19. Kothe D, Byers RH, Caudill SP, et al. Performance characteristics of a new less sensitive HIV-1 enzyme immunoassay for use in estimating HIV seroincidence. J Acquir Immune Defic Syndr. 2003;33:625-634.
This article has been cited 14 time(s).
Plos OneAntibody Maturation and Viral Diversification in HIV-Infected WomenPlos One
Journal of Infectious DiseasesHIV Incidence Determination in the United States: A Multiassay ApproachJournal of Infectious Diseases
Plos OneEffect of Natural and ARV-Induced Viral Suppression and Viral Breakthrough on Anti-HIV Antibody Proportion and Avidity in Patients with HIV-1 Subtype B InfectionPlos One

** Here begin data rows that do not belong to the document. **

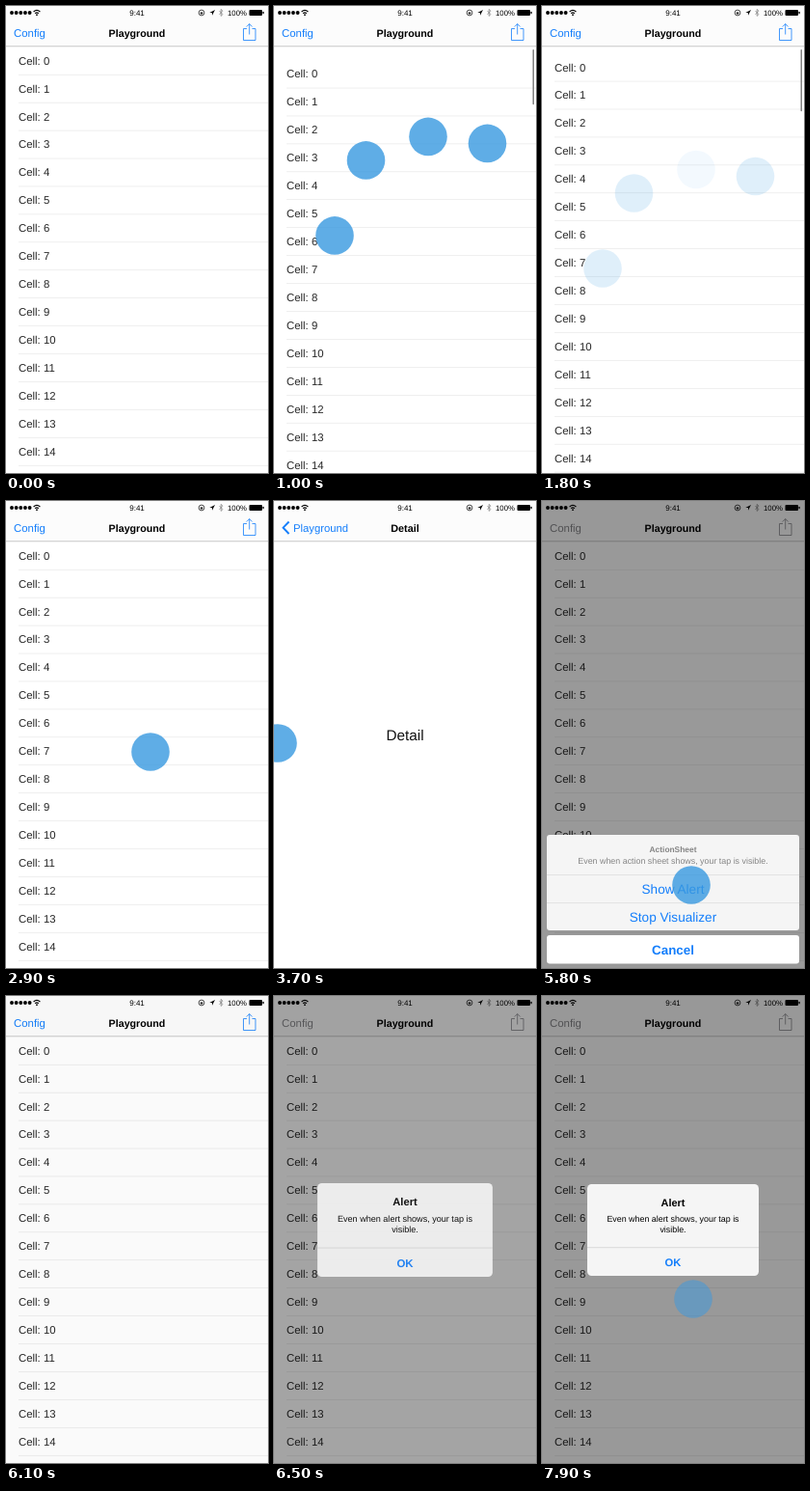
These frames come from a looping animation (272x484 px, 8000 ms). An HTML page:

```html
<!DOCTYPE html>
<html lang="en">
<head>
<meta charset="utf-8">
<title>Touch playground</title>
<style>
  html, body { margin: 0; width: 100%; height: 100%; overflow: hidden; background: #fff; }
  svg { display: block; width: 272px; height: 484px; font-family: "Liberation Sans", Arial, sans-serif; text-rendering: geometricPrecision; }
  .mid { text-anchor: middle; }
  .bold { font-weight: bold; }
  .blue { fill: #147efb; }
  .tint { fill: var(--tint); }
  .line { fill: none; stroke: var(--tint); }
</style>
</head>
<body>
<svg id="stage" viewBox="0 0 272 484">
  <rect width="272" height="484" fill="#fff"/>
  <g id="list">
    <rect id="highlight" y="244.5" width="272" height="29" fill="#d9d9d9"/>
    <g id="rows" font-size="11.4" fill="#262626"></g>
    <rect id="shade" y="42" width="272" height="442"/>
  </g>
  <rect id="scrollbar" x="268.5" y="45" width="1.5" rx="0.7" fill="#808080"/>
  <g id="detail">
    <rect y="42" width="272" height="442" fill="#fff"/>
    <text class="mid" x="136" y="248" font-size="15.3" fill="#111">Detail</text>
  </g>

  <rect width="272" height="42" fill="#fcfcfc"/>
  <rect y="41.5" width="272" height="0.7" fill="#b2b2b2"/>
  <g id="status">
    <g id="dots"></g>
    <g fill="none" stroke="#000" stroke-width="1.1">
      <path d="M28.6 6Q32 2.8 35.4 6M30.1 7.7Q32 5.9 33.9 7.7"/>
      <circle cx="203" cy="7" r="2.9" stroke-width="0.7"/>
      <path d="M221.5 5L225 8.6L223.2 10.4V3.4L225 5.2L221.5 8.8" stroke="#777" stroke-width="0.7"/>
    </g>
    <circle cx="32" cy="9.2" r="0.9"/>
    <rect x="201.8" y="6.5" width="2.4" height="1.9"/>
    <path d="M217 4L211.3 6.9H214V9.8Z"/>
    <text class="mid" x="136" y="9.8" font-size="8">9:41</text>
    <text x="230" y="9.8" font-size="7.8">100%</text>
    <rect x="252.5" y="4" width="13.5" height="6" rx="1"/>
    <rect x="266.5" y="5.8" width="1.2" height="2.4" rx="0.5"/>
  </g>
  <g id="barItems">
    <text class="tint" x="8" y="31.5" font-size="11.4">Config</text>
    <path id="share" class="line" d="M250 23.5H246.5V35.5H259V23.5H255.5M252.7 29.5V18.5M249.7 21.5L252.7 18.5L255.7 21.5" stroke-width="0.8"/>
  </g>
  <text id="listTitle" class="mid bold" x="136" y="31.5" font-size="10.7">Playground</text>
  <g id="backItem">
    <path class="line" d="M15.5 21.5L9.5 27.7L15.5 34" stroke-width="1.9"/>
    <text id="backLabel" class="tint" x="20" y="31.5" font-size="11.3">Playground</text>
  </g>
  <text id="detailTitle" class="mid bold" x="136" y="31.5" font-size="10.8">Detail</text>

  <rect id="dim" width="272" height="484"/>
  <g id="sheet" class="mid">
    <rect x="5" y="346" width="262" height="99" rx="3" fill="#f5f5f5"/>
    <path d="M5 387.5H267M5 416.5H267" stroke="#dcdcdc" stroke-width="0.7"/>
    <rect x="5" y="450" width="262" height="29.5" rx="3" fill="#fff"/>
    <g fill="#858585">
      <text class="bold" x="136" y="364" font-size="8.4">ActionSheet</text>
      <text x="136" y="375.5" font-size="8.9">Even when action sheet shows, your tap is visible.</text>
    </g>
    <g class="blue" font-size="13.6">
      <text x="136" y="406.5">Show Alert</text>
      <text x="136" y="435.5">Stop Visualizer</text>
      <text class="bold" x="136" y="469.5" font-size="13.4">Cancel</text>
    </g>
  </g>
  <g id="alert" class="mid">
    <rect x="47" y="195" width="178" height="95" rx="4.5" fill="#f5f5f5"/>
    <path d="M47 260.7H225" stroke="#cfcfcf" stroke-width="0.7"/>
    <text class="bold" x="136" y="218" font-size="10.9">Alert</text>
    <g font-size="8.9">
      <text x="136" y="234">Even when alert shows, your tap is</text>
      <text x="136" y="244.5">visible.</text>
    </g>
    <text class="bold blue" x="136" y="280" font-size="11.2">OK</text>
  </g>
  <g id="touches" fill="#3899e0"></g>
</svg>
<script>
const LOOP = 8000, STEP = 100, ROW = 28.93;
const el = id => document.getElementById(id);
const set = (id, attrs) => {
  for (const name in attrs) el(id).setAttribute(name, attrs[name]);
};
const clamp = v => Math.min(1, Math.max(0, v));
const span = (t, a, b) => clamp((t - a) / (b - a));
const smooth = v => v * v * (3 - 2 * v);
const easeOut = v => 1 - (1 - v) ** 3;
const mix = (a, b, v) => a + (b - a) * v;
const settle = (t, start, tau) => t < start ? 0 : 1 - Math.exp((start - t) / tau);
const shift = x => `translate(${x} 0)`;

el('dots').innerHTML = [0, 1, 2, 3, 4]
  .map(i => `<circle cx="${6 + 4.65 * i}" cy="7" r="1.95"/>`).join('');
el('rows').innerHTML = Array.from({ length: 16 }, (_, i) => {
  const y = 42 + ROW * i;
  return `<text x="13" y="${y + 18.7}">Cell: ${i}</text>
    <rect x="13" y="${y + ROW}" width="259" height="0.6" fill="#e4e4e4"/>`;
}).join('');

// Finger travel while the list is pulled past its top.
const pull = t => 60 * smooth(span(t, 500, 1600));
const rubberBand = d => 442 * (1 - 1 / (d * 0.55 / 442 + 1));
const swipeX = t => mix(4, 214, smooth(span(t, 3700, 4300)));
const finger = (start, end, x, y) => ({ start, end, at: t => [x, y + pull(t) - 60] });
const tap = (start, end, x, y) => ({ start, end, at: () => [x, y] });
const curve = (points, v) => points.length < 2 ? points[0] :
  curve(points.slice(1).map((p, i) => p.map((c, k) => mix(points[i][k], c, v))), v);

const touches = [
  finger(500, 1700, 95.5, 194),
  finger(500, 1640, 160, 169.5),
  finger(500, 1700, 221.5, 176.5),
  finger(600, 1700, 63, 272),
  tap(2900, 3000, 150, 260),
  { start: 3600, end: 4300, at: t => [swipeX(t), 251] },
  tap(4900, 4995, 257.7, 33),
  tap(5700, 5800, 155, 398),
  { start: 7500, end: 7870,
    at: t => curve([[45, 192], [135, 205], [245, 300], [157, 314]], span(t, 7500, 7900)) }
];
el('touches').innerHTML = '<circle r="19.8"/>'.repeat(touches.length);
const discs = [...el('touches').children];

function pushProgress(t) {
  if (t < 3700) return easeOut(span(t, 3050, 3600));
  const dragged = 1 - (swipeX(t) - 4) / 272;
  return dragged * (1 - easeOut(span(t, 4300, 4650)));
}

function sheetProgress(t) {
  if (t < 5860) return settle(t, 5050, 90);
  return t < 6200 ? Math.exp((5860 - t) / 80) : 0;
}

function render(t) {
  const push = pushProgress(t);
  const pulled = t < 1650 ? rubberBand(pull(t)) : rubberBand(60) * Math.exp((1650 - t) / 100);
  const offset = t < 2300 ? pulled : 0;
  set('list', { transform: shift(-82 * push) });
  set('rows', { transform: `translate(0 ${offset})` });
  set('highlight', { opacity: t >= 3000 && t < 4700 ? (t < 3700 ? 1 : push) : 0 });
  set('shade', { opacity: 0.1 * push });
  set('detail', { transform: shift(272 * (1 - push)) });
  set('scrollbar', {
    height: 71 - offset,
    opacity: (t >= 600 && t < 2300) || (t >= 4700 && t < 5300) ? 1 : 0
  });

  set('barItems', { opacity: 1 - push });
  set('share', { opacity: t >= 4900 && t <= 5000 ? 0.2 : 1 });
  set('listTitle', { transform: shift(-87 * push), opacity: 1 - push });
  set('backItem', { opacity: push });
  set('backLabel', { transform: shift(87 * (1 - push)) });
  set('detailTitle', { transform: shift(120 * (1 - push)), opacity: push });

  const sheet = sheetProgress(t);
  const alert = settle(t, 6310, 85);
  const cover = Math.max(sheet, alert);
  el('stage').style.setProperty('--tint', cover > 0.3 ? '#858589' : '#147efb');
  set('dim', { opacity: 0.4 * cover });
  set('sheet', { transform: `translate(0 ${145 * (1 - sheet)})`, opacity: sheet ? 1 : 0 });
  set('alert', {
    transform: `translate(136 242.5) scale(${1.2 - 0.2 * alert}) translate(-136 -242.5)`,
    opacity: alert
  });

  touches.forEach(({ start, end, at }, i) => {
    const [x, y] = at(t);
    const alpha = t < start ? 0 : 0.8 * Math.exp(-Math.max(0, t - end) / 62);
    discs[i].setAttribute('cx', x);
    discs[i].setAttribute('cy', y);
    discs[i].setAttribute('opacity', alpha < 0.01 ? 0 : alpha);
  });
}

const began = performance.now();
function tick() {
  const t = (performance.now() - began) % LOOP;
  render(Math.floor(t / STEP) * STEP);
  requestAnimationFrame(tick);
}
tick();
</script>
</body>
</html>
```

Journal of Medical VirologyImmune Activation and Antibody Responses in Non-Progressing Elite Controller Individuals Infected With HIV-1Journal of Medical Virology
Antiviral ResearchEffector mechanisms in HIV-1 infected elite controllers: Highly active immune responses?Antiviral Research
EurosurveillanceUsing tests for recent infection to estimate incidence: problems and prospects for HIVEurosurveillance
Proceedings of the National Academy of Sciences of the United States of AmericaMicrobial translocation, the innate cytokine response, and HIV-1 disease progression in AfricaProceedings of the National Academy of Sciences of the United States of America
Lancet Infectious Diseases
Accuracy of serological assays for detection of recent infection with HIV and estimation of population incidence: a systematic review
Lancet Infectious Diseases, 9():
Plos OneErrors in 'BED'-Derived Estimates of HIV Incidence Will Vary by Place, Time and AgePlos One
Trends in Pharmacological SciencesElucidating the elite: mechanisms of control in HIV-1 infectionTrends in Pharmacological Sciences
Epidemiologic ReviewsMeasuring the HIV/AIDS Epidemic: Approaches and ChallengesEpidemiologic Reviews
JAIDS Journal of Acquired Immune Deficiency SyndromesOn the Statistical Accuracy of Biomarker Assays for HIV IncidenceJAIDS Journal of Acquired Immune Deficiency Syndromes
emergency department; incidence testing; viral suppression
© 2008 Lippincott Williams & Wilkins, Inc.
Highlight selected keywords in the article text.